Book of the Week for October 27-November 2
Daily Rituals by Mason Curry
Why it’s interesting:
Daily Rituals: How Artists Work chronicles the creative habits of 161 artists from Kafka to Van Gogh to Woody Allen. The pure range of artists is astonishing: writers, composers, musicians, painters, cartoonists…it’s awesome. It’s written in short little snippets and can be read while waiting for your coffee or train. I actually listened to the audio version, but the physicall/digital versions also include a bunch of photos and I kind of want to buy the physical version now. Also, for underlining. There’s some great, inspiring lines. (Wouldn’t it be great if I had underlined so I could give you some examples? Sorry.) One caveat (and I think Mason Curry addresses this at the beginning of the book, but I don’t remember for sure): Just because so many artists drank and drugged them way into some awesome work doesn’t mean you should too. For some reason, dying in your thirties and forties didn’t seem as tragic back in the day as it is now. But…if you want to follow the example of naps—it felt like almost everyone in the book took naps—by all means. Go for it. I do.
Franz Kafka, frustrated with his living quarters and day job, wrote in a letter to Felice Bauer in 1912, “time is short, my strength is limited, the office is a horror, the apartment is noisy, and if a pleasant, straightforward life is not possible then one must try to wriggle through by subtle maneuvers.”
Kafka is one of 161 inspired—and inspiring—minds, among them, novelists, poets, playwrights, painters, philosophers, scientists, and mathematicians, who describe how they subtly maneuver the many (self-inflicted) obstacles and (self-imposed) daily rituals to get done the work they love to do, whether by waking early or staying up late; whether by self-medicating with doughnuts or bathing, drinking vast quantities of coffee, or taking long daily walks. Thomas Wolfe wrote standing up in the kitchen, the top of the refrigerator as his desk, dreamily fondling his “male configurations”. . . Jean-Paul Sartre chewed on Corydrane tablets (a mix of amphetamine and aspirin), ingesting ten times the recommended dose each day . . . Descartes liked to linger in bed, his mind wandering in sleep through woods, gardens, and enchanted palaces where he experienced “every pleasure imaginable.”
Here are: Anthony Trollope, who demanded of himself that each morning he write three thousand words (250 words every fifteen minutes for three hours) before going off to his job at the postal service, which he kept for thirty-three years during the writing of more than two dozen books . . . Karl Marx . . . Woody Allen . . . Agatha Christie . . . George Balanchine, who did most of his work while ironing . . . Leo Tolstoy . . . Charles Dickens . . . Pablo Picasso . . . George Gershwin, who, said his brother Ira, worked for twelve hours a day from late morning to midnight, composing at the piano in pajamas, bathrobe, and slippers . . .

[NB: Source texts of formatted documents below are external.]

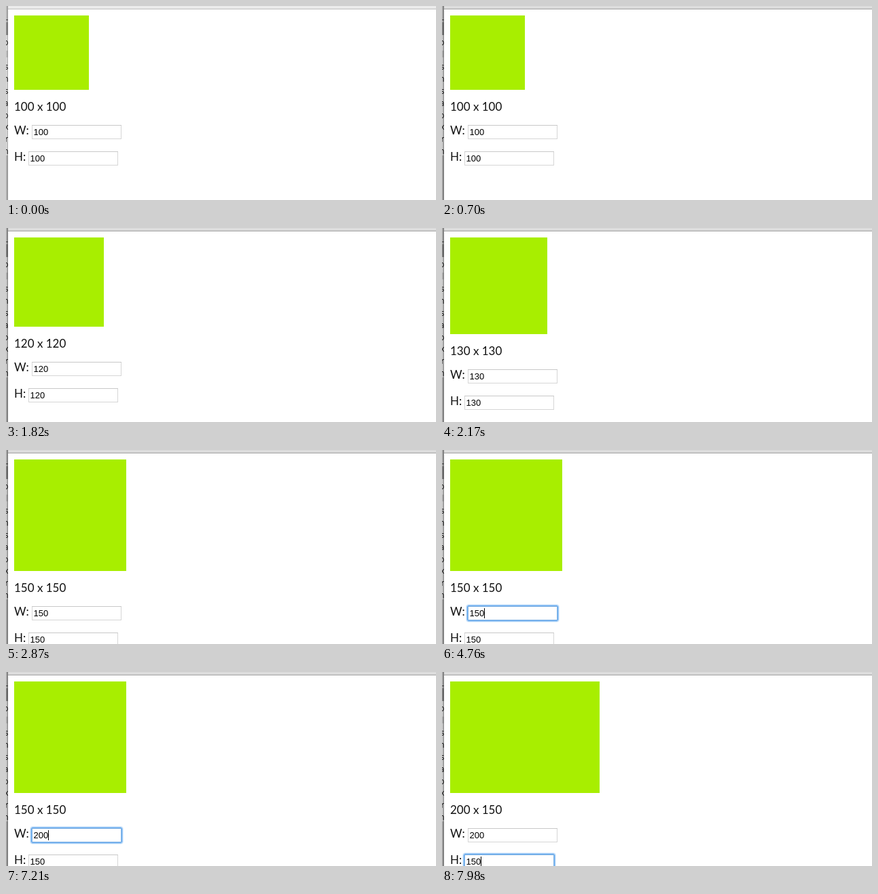
Recreate the animation shown at these times as an HTML page. Size 633 by 287 pixels, loop 8000 ms.

```html
<!DOCTYPE html>
<html lang="en">
<head>
<meta charset="utf-8">
<style>
  html, body { margin: 0; width: 100%; height: 100%; overflow: hidden; background: #fff; }
  svg { display: block; width: 633px; height: 287px; }
  .label { font: 17px Lato, sans-serif; fill: #111; }
  .value { font: 13px "Liberation Sans", Arial, sans-serif; fill: #000; }
  .behind { font: 12px "Open Sans", sans-serif; fill: #111; text-anchor: end; }
  .frame { fill: #fff; stroke: #d6d6d6; }
  .ring rect { fill: none; stroke: #5ba5ee; }
</style>
</head>
<body>
<svg viewBox="0 0 633 287">
  <defs>
    <linearGradient id="shade">
      <stop offset="0" stop-opacity=".12"/>
      <stop offset="1" stop-opacity=".5"/>
    </linearGradient>
    <g id="field">
      <rect class="frame" x=".5" y=".5" width="131" height="20"/>
      <path d="M0 .5H132" stroke="#c8c8c8"/>
    </g>
    <g id="glow" class="ring">
      <rect x="-2.5" y="-2.5" width="137" height="26" rx="3.5" stroke-opacity=".18"/>
      <rect x="-1.5" y="-1.5" width="135" height="24" rx="2.5" stroke-opacity=".55"/>
      <rect x="-.5" y="-.5" width="133" height="22" rx="1.5" stroke-opacity=".9"/>
      <rect x=".5" y=".5" width="131" height="20" stroke-opacity=".65"/>
    </g>
  </defs>

  <g id="behind">
    <rect width="3" height="287" fill="#fafafa"/>
    <rect width="3" height="24" fill="#d4d4d4"/>
    <rect y="20" width="3" height="1" fill="#555"/>
    <rect y="24" width="3" height="19" fill="#a0a0a0"/>
    <rect y="66" width="3" height="10" fill="#ddd"/>
    <rect y="221" width="3" height="66" fill="#ccc"/>
  </g>
  <rect id="shadow" width="3" height="287" fill="url(#shade)"/>
  <rect x="3" width="630" height="287" fill="#fff"/>
  <rect id="bar" x="3" width="630" height="4"/>
  <rect id="edge" x="3" y="4" width="630" height="1"/>

  <rect id="box" x="12" y="14" fill="#a8ee00"/>
  <g id="form">
    <text id="size" class="label" x="12" y="155"></text>
    <text class="label" x="12" y="190">W:</text>
    <text class="label" x="12" y="229">H:</text>
    <g id="w" transform="translate(38 176)"></g>
    <g id="h" transform="translate(33 215)"></g>
  </g>
</svg>
<script>
const $ = id => document.getElementById(id);
const set = (el, attrs) => { for (const k in attrs) el.setAttribute(k, attrs[k]); };

[..."oshsaoxrh"].forEach((c, i) => {
  const y = i ? 76 + i * 17.9 : 58;
  $("behind").innerHTML += `<text class="behind" x="3.5" y="${y}">${c}</text>`;
});

for (const id of ["w", "h"]) {
  $(id).innerHTML = `<use href="#field"/><use class="focus" href="#glow"/>
    <rect class="mark" x="3" y="3" width="21" height="15" fill="#b5d5fd"/>
    <text class="value" x="2.6" y="15"></text>
    <rect class="caret" y="3" width="1" height="15"/>`;
}

function drawField(id, text, { focus = false, selected = false, caret = false }) {
  const part = name => $(id).querySelector("." + name);
  const show = (name, on) => set(part(name), { visibility: on ? "visible" : "hidden" });
  part("value").textContent = text;
  show("focus", focus);
  show("mark", selected);
  show("caret", caret);
  set(part("caret"), { x: 3 + 7 * text.length });
}

const growTimes = [1330, 1820, 2170, 2590, 2870];

function draw(t) {
  const height = 100 + 10 * growTimes.filter(s => t >= s).length;
  const width = t >= 7280 ? 200 : height;
  const active = t < 630 ? 0 : t < 700 ? 0.5 : 1;
  const grey = (a, b) => `rgb(${Array(3).fill(Math.round(a + (b - a) * active))})`;

  set($("shadow"), { opacity: 0.65 + 0.35 * active });
  set($("bar"), { fill: grey(235, 220) });
  set($("edge"), { fill: grey(190, 160) });
  set($("box"), { width: width * 1.1, height: height * 1.1 });
  set($("form"), { transform: `translate(0 ${Math.round((height - 100) * 1.1)})` });
  $("size").textContent = `${width} x ${height}`;

  const typed = t < 5810 ? String(width) : t < 6020 ? "2" : t < 6160 ? "20" : "200";
  const focus = t >= 4760 && t < 7280;
  const selected = t >= 4830 && t < 5810;
  const blink = t >= 6720 && t < 7210;
  drawField("w", typed, { focus, selected, caret: focus && !selected && !blink });
  drawField("h", String(height), { focus: t >= 7980, caret: t >= 7980 });
}

const start = performance.now();
function tick() {
  draw((performance.now() - start) % 8000);
  requestAnimationFrame(tick);
}
tick();
</script>
</body>
</html>
```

Here also are the daily rituals of Charles Darwin, Andy Warhol, John Updike, Twyla Tharp, Benjamin Franklin, William Faulkner, Jane Austen, Anne Rice, and Igor Stravinsky (he was never able to compose unless he was sure no one could hear him and, when blocked, stood on his head to “clear the brain”).
Brilliantly compiled and edited, and filled with detail and anecdote, Daily Rituals is irresistible, addictive, magically inspiring.
If you like this, you might also like:
The War of Art by Steven Pressfeild
Anything by Julia Cameron